With everything on offer to see along the way, a lighthouse; lakes; creeks and beaches popping up all along the Coastal Pathway, this is truly an awesome scenic trail to follow and to explore some of Caloundra's natural beauty. The previous Caloundra Council spent an astronomical amount on the planning and construction of this Coastal Pathway ensuring that walkers and cyclists can take full advantage of the stunning scenery.
This walk is located at the Northern end of Pacific Boulevard in Buddina. An easy 1.2km walk on a paved path all along the Mooloolah Riverfront, where you pass a lovely swimming cove on route to the river mouth, or perhaps you're looking for a more challenging walk? Then the walk up the hill to the lighthouse would be the way to go offering sweeping views up and down the coastline.
Mount Tinbeerwah Lookout, Tewantin National Park
Sensational sunrise from the Mt Tinbeerwah Lookout - Image: Visit Noosa Facebook page
You'll find this walk just west of Noosa and Tewantin along the Cooroy-Noosa Road. A wonderfully panoramic walk as one gets a 360 degree view of the northern Sunshine Coast all the way down south to Caloundra. Mount Tinbeerwah is a volcanic plug (thanks to wikipedia.org "is a volcanic object created when magma hardens within a vent on an active volcano. When present, a plug can cause an extreme build-up of pressure if rising volatile-charged magma is trapped beneath it, and this can sometimes lead to an explosive eruption".) This plug is the residue from volcanic activity millions of years ago.
Well, let's hope this isn't going to happen at Mount Tinbeerwah anytime soon. The surrounding forest in this area is home to the endangered Triunia Robusta, a scrawny, multi-stemmed small tree with white flowers and red fruit.

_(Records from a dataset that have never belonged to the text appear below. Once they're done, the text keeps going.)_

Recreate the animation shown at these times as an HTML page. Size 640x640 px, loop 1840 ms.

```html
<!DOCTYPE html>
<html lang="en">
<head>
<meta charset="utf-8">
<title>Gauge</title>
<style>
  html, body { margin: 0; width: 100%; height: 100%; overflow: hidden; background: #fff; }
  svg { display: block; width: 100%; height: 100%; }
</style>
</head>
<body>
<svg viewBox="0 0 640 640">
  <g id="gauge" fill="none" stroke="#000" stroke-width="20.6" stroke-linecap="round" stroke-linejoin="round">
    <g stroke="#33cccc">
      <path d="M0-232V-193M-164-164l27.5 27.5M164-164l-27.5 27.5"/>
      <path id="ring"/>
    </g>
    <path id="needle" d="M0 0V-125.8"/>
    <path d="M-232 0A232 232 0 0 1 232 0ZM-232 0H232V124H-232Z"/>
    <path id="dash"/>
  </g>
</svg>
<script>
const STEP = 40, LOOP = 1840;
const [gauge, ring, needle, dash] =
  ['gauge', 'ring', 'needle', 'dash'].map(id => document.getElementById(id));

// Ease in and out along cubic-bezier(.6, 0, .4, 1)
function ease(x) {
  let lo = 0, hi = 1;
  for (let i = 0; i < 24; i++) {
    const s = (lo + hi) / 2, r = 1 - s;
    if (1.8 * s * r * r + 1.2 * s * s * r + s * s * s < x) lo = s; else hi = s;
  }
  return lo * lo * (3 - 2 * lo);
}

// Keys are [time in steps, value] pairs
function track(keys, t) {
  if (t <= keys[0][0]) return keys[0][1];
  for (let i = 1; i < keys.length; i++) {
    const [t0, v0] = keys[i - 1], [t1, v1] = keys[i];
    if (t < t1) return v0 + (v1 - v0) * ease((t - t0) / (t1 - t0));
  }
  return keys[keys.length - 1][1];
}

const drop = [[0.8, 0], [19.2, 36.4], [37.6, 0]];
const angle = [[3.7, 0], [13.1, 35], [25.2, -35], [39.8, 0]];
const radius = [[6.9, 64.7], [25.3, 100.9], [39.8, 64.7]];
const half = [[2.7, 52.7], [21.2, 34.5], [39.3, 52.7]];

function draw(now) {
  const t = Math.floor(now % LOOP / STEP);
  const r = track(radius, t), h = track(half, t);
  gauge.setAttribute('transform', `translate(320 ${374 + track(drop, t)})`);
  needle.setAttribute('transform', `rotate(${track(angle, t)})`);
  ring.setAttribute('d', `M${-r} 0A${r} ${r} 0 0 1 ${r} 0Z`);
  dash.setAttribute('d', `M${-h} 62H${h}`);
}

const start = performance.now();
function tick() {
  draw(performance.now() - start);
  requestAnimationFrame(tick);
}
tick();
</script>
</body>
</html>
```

Let's get back to our walk. If one walks from the car park this leads to a fire tower which is 265 metres above sea level. This is not a very long track, only measuring 260 metres, but is well marked with information signs along the way and railings and steps on the steeper sections. The first 130 metres is wheelchair accessible - don't you just love it when wheelchair users get the opportunity to enjoy our natural surrounds too?
How easy is that? All you now need to do is, put on some sturdy walking shoes, a hat, grab a water bottle and slip-slap-slop and you're ready to go!